Conservative Coalition MPs led by Tony Abbott, who signed Australia up to the deal when he was prime minister, and Craig Kelly, chair of the government’s backbench energy committee, have been pushing for an exit from the agreement but the Prime Minister has refused to bow to pressure.

Under the agreement, Australia has pledged to reduce emissions to 26-28 per cent on 2005 levels by 2030.

“Often people will speak of the voluntary or supposedly non-binding nature of this deal,” Senator Hanson writes in a letter to Mr Morrison.

“Personally, I am not familiar with too many non-binding agreements that come with international debt collectors and a $400 million dollar price tag, a price tag that only looks set to grow. I don’t recall any government telling the Australian people that signing the Paris Climate Agreement would eventually lead to organisations like the Global Climate Fund acting like standover men, knocking at our door, telling us to pay up, or else.”

Senator Hanson was referring to the Green Climate Fund, which was a critical part of the Paris Agreement and received $200m from Australia between 2015 and 2018.

Josh Frydenberg confirmed to The Weekend Australian the government would not increase its commitment to the fund.

Mr Morrison has argued the Paris Agreement will not “change electricity prices one jot” but withdrawing from it could jeopardise key relationships with neighbouring countries in the Pacific and undermine Australia’s national security.

“This is the number one issue of our Pacific neighbours, our strategic partners, our strategic security partners,” he told Sky News last month.

“There are a lot of influences in the southwest Pacific and I’m not going to compromise Australia’s national security by walking away from a commitment that was made a number of years ago to that target. It’s been there for the last four years or three years, just over three years.”

Senator Hanson wrote: “I am writing today to ask you explicitly, please withdraw Australia from the United Nations Paris Climate Agreement. I am also asking you to commit to ending the large contributions of Australian taxpayers’ money to international organisations like Global Climate Fund.

“If you cannot agree to support One Nation in these endeavours then I and many other concerned Australians, would appreciate it if you could please explain why.”

Emissions for the year to March 2018 increased 1.3 per cent, driven largely by LNG production for export, according to the latest national greenhouse gas inventory.

They were 1.9 per cent below emissions in 2000 and 11.2 per cent below emissions in 2005.

Mr Morrison has insisted Australia will reach its target under the Paris Agreement “in a canter”.


Posted by John J. Ray (M.A.; Ph.D.).    For a daily critique of Leftist activities,  see DISSECTING LEFTISM.  To keep up with attacks on free speech see Tongue Tied. Also, don't forget your daily roundup  of pro-environment but anti-Greenie  news and commentary at GREENIE WATCH .  Email me  here

1 comment:

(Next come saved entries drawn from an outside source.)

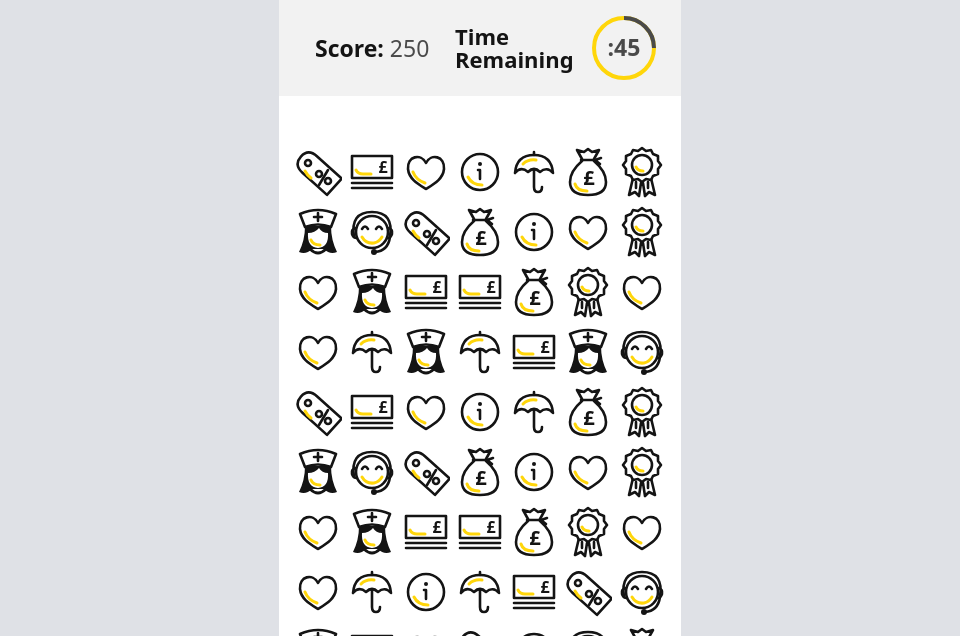
<!DOCTYPE html>
<html lang="en">
<head>
<meta charset="utf-8">
<title>Matching game</title>
<style>
:root {
  --ink: #141414;
  --grey: #4a4a4a;
  --yellow: #ffd60a;
  --screen: #ffffff;
  --bar: #f2f2f2;
  --backdrop: #dfe1e6;
}
* { box-sizing: border-box; margin: 0; padding: 0; }
html, body { width: 960px; height: 636px; overflow: hidden; }
body {
  display: flex;
  justify-content: center;
  background: var(--backdrop);
  color: var(--ink);
  font-family: "Noto Sans", "Open Sans", sans-serif;
}
.game {
  width: 402px;
  height: 636px;
  overflow: hidden;
  background: var(--screen);
}
.status {
  display: flex;
  align-items: center;
  height: 96px;
  padding: 0 24px 0 36px;
  background: var(--bar);
}
.score { width: 140px; font-size: 23px; font-weight: 700; white-space: nowrap; }
.score span { color: var(--grey); font-weight: 400; }
.time-label { flex: 1; font-size: 22px; font-weight: 700; line-height: 23px; }
.timer { position: relative; width: 66px; height: 66px; }
.timer svg { display: block; }
.timer span {
  position: absolute;
  inset: 0;
  color: var(--grey);
  font-size: 23px;
  font-weight: 700;
  line-height: 64px;
  text-align: center;
}
.board {
  display: grid;
  grid-template-columns: repeat(7, 54px);
  grid-auto-rows: 60px;
  justify-content: center;
  padding-top: 46px;
}
.tile { width: 48px; height: 52px; margin: 4px 3px; }
.symbols { position: absolute; width: 0; height: 0; }
.line { fill: none; stroke: var(--ink); stroke-width: 2.6; stroke-linecap: round; stroke-linejoin: round; }
.shape { fill: var(--screen); }
.solid { fill: var(--ink); }
.shine { fill: none; stroke: var(--yellow); stroke-width: 3; stroke-linecap: round; }
.pound { fill: var(--ink); font-weight: 700; text-anchor: middle; }
</style>
</head>
<body>
<svg class="symbols" aria-hidden="true">
  <defs>
    <symbol id="tag" viewBox="0 0 48 52">
      <path class="line" transform="rotate(42 24 26)" d="M13 15H46V37H13Q1 37 1 26Q1 15 13 15Z"/>
      <circle class="line" cx="14" cy="17" r="3"/>
      <path class="line" d="M34 24L25 39"/>
      <circle class="line" cx="25" cy="28" r="3"/>
      <circle class="line" cx="34" cy="35" r="3"/>
      <path class="shine" d="M11 25Q13 29 17 32"/>
    </symbol>
    <symbol id="cash" viewBox="0 0 48 52">
      <rect class="line" x="4" y="10" width="40" height="22"/>
      <path class="line" d="M4 37H44M4 42H44"/>
      <path class="shine" d="M8 24Q10 28 15 28H23"/>
      <text class="pound" x="35" y="27" font-size="16">£</text>
    </symbol>
    <symbol id="heart" viewBox="0 0 48 52">
      <path class="line" d="M24 17C19 7 5 10 6 23C7 33 16 38 24 43C32 38 41 33 42 23C43 10 29 7 24 17Z"/>
      <path class="shine" d="M11 26Q14 34 23 37"/>
    </symbol>
    <symbol id="info" viewBox="0 0 48 52">
      <circle class="line" cx="24" cy="26" r="18"/>
      <circle class="solid" cx="24" cy="18" r="2"/>
      <path class="line" d="M22 24H24V33"/>
      <path class="shine" d="M12 31Q16 39 26 39"/>
    </symbol>
    <symbol id="umbrella" viewBox="0 0 48 52">
      <path class="line" d="M24 6V9M24 24V41Q24 46 28 46Q32 46 32 41"/>
      <path class="line" d="M5 27C6 15 13 9 24 9C35 9 42 15 43 27Q37 20 30 26Q24 20 18 26Q11 20 5 27Z"/>
      <path class="shine" d="M13 18Q18 13 26 14"/>
    </symbol>
    <symbol id="bag" viewBox="0 0 48 52">
      <path class="line" d="M18 13L13 4L20 6L24 3L28 6L35 4L30 13"/>
      <path class="line" d="M17 14H31M31 14L37 12M31 14L36 18"/>
      <path class="line" d="M18 15C11 21 6 28 6 36C6 45 13 49 24 49C35 49 42 45 42 36C42 28 37 21 30 15"/>
      <path class="shine" d="M11 38Q13 45 23 45"/>
      <text class="pound" x="25" y="39" font-size="20">£</text>
    </symbol>
    <symbol id="rosette" viewBox="0 0 48 52">
      <path class="line" d="M15 32L11 49L17 46L21 50L23 37M33 32L37 49L31 46L27 50L25 37M18 36V42M30 36V42"/>
      <path class="line shape" d="M24 2L28 5L33 4L35 8L40 10L40 15L43 19L40 23L40 28L35 30L33 34L28 33L24 36L20 33L15 34L13 30L8 28L8 23L5 19L8 15L8 10L13 8L15 4L20 5Z"/>
      <circle class="line" cx="24" cy="19" r="10"/>
      <path class="shine" d="M18 21Q20 25 25 25"/>
    </symbol>
    <symbol id="nurse" viewBox="0 0 48 52">
      <path class="solid" d="M11 20H37Q37 34 43 46Q36 49 30 43H18Q12 49 5 46Q11 34 11 20Z"/>
      <path class="shape" d="M14 27Q21 27 25 22Q28 27 34 27Q35 41 24 42Q13 41 14 27Z"/>
      <path class="line shape" d="M11 21L6 8Q24 0 42 8L37 21Q24 16 11 21Z"/>
      <path class="line" d="M24 7V15M20 11H28M16 43Q24 51 32 43"/>
      <path class="shine" d="M17 34Q19 39 26 39"/>
    </symbol>
    <symbol id="face" viewBox="0 0 48 52">
      <circle class="line" cx="24" cy="26" r="16"/>
      <path class="line" d="M6 31Q2 6 24 6Q46 6 42 31Q40 45 27 46"/>
      <path class="line" d="M8 22Q3 23 4 28Q5 32 9 32M40 22Q45 23 44 28Q43 32 39 32"/>
      <path class="line" d="M14 23Q17 18 20 23M28 23Q31 18 34 23"/>
      <path class="shine" d="M14 31Q18 38 26 37Q31 36 34 31"/>
      <circle class="solid" cx="26" cy="46" r="3"/>
    </symbol>
  </defs>
</svg>

<main class="game">
  <header class="status">
    <p class="score">Score: <span>250</span></p>
    <p class="time-label">Time<br>Remaining</p>
    <div class="timer">
      <svg width="66" height="66" viewBox="0 0 66 66" fill="none" stroke-width="4" aria-hidden="true">
        <circle cx="33" cy="33" r="30" stroke="var(--yellow)"/>
        <path d="M33 3A30 30 0 0 1 63 33" stroke="var(--grey)"/>
      </svg>
      <span>:45</span>
    </div>
  </header>

  <section class="board" aria-label="Icon board">
    <svg class="tile"><use href="#tag"/></svg>
    <svg class="tile"><use href="#cash"/></svg>
    <svg class="tile"><use href="#heart"/></svg>
    <svg class="tile"><use href="#info"/></svg>
    <svg class="tile"><use href="#umbrella"/></svg>
    <svg class="tile"><use href="#bag"/></svg>
    <svg class="tile"><use href="#rosette"/></svg>

    <svg class="tile"><use href="#nurse"/></svg>
    <svg class="tile"><use href="#face"/></svg>
    <svg class="tile"><use href="#tag"/></svg>
    <svg class="tile"><use href="#bag"/></svg>
    <svg class="tile"><use href="#info"/></svg>
    <svg class="tile"><use href="#heart"/></svg>
    <svg class="tile"><use href="#rosette"/></svg>

    <svg class="tile"><use href="#heart"/></svg>
    <svg class="tile"><use href="#nurse"/></svg>
    <svg class="tile"><use href="#cash"/></svg>
    <svg class="tile"><use href="#cash"/></svg>
    <svg class="tile"><use href="#bag"/></svg>
    <svg class="tile"><use href="#rosette"/></svg>
    <svg class="tile"><use href="#heart"/></svg>

    <svg class="tile"><use href="#heart"/></svg>
    <svg class="tile"><use href="#umbrella"/></svg>
    <svg class="tile"><use href="#nurse"/></svg>
    <svg class="tile"><use href="#umbrella"/></svg>
    <svg class="tile"><use href="#cash"/></svg>
    <svg class="tile"><use href="#nurse"/></svg>
    <svg class="tile"><use href="#face"/></svg>

    <svg class="tile"><use href="#tag"/></svg>
    <svg class="tile"><use href="#cash"/></svg>
    <svg class="tile"><use href="#heart"/></svg>
    <svg class="tile"><use href="#info"/></svg>
    <svg class="tile"><use href="#umbrella"/></svg>
    <svg class="tile"><use href="#bag"/></svg>
    <svg class="tile"><use href="#rosette"/></svg>

    <svg class="tile"><use href="#nurse"/></svg>
    <svg class="tile"><use href="#face"/></svg>
    <svg class="tile"><use href="#tag"/></svg>
    <svg class="tile"><use href="#bag"/></svg>
    <svg class="tile"><use href="#info"/></svg>
    <svg class="tile"><use href="#heart"/></svg>
    <svg class="tile"><use href="#rosette"/></svg>

    <svg class="tile"><use href="#heart"/></svg>
    <svg class="tile"><use href="#nurse"/></svg>
    <svg class="tile"><use href="#cash"/></svg>
    <svg class="tile"><use href="#cash"/></svg>
    <svg class="tile"><use href="#bag"/></svg>
    <svg class="tile"><use href="#rosette"/></svg>
    <svg class="tile"><use href="#heart"/></svg>

    <svg class="tile"><use href="#heart"/></svg>
    <svg class="tile"><use href="#umbrella"/></svg>
    <svg class="tile"><use href="#info"/></svg>
    <svg class="tile"><use href="#umbrella"/></svg>
    <svg class="tile"><use href="#cash"/></svg>
    <svg class="tile"><use href="#tag"/></svg>
    <svg class="tile"><use href="#face"/></svg>

    <svg class="tile"><use href="#nurse"/></svg>
    <svg class="tile"><use href="#cash"/></svg>
    <svg class="tile"><use href="#heart"/></svg>
    <svg class="tile"><use href="#tag"/></svg>
    <svg class="tile"><use href="#info"/></svg>
    <svg class="tile"><use href="#face"/></svg>
    <svg class="tile"><use href="#bag"/></svg>
  </section>
</main>
</body>
</html>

Paul said...

"The Tasmanian government will make it mandatory for religious leaders to report child sex abuse, including when it's revealed during confession."

I seriously doubt that most people understand to any degree the issues involved here.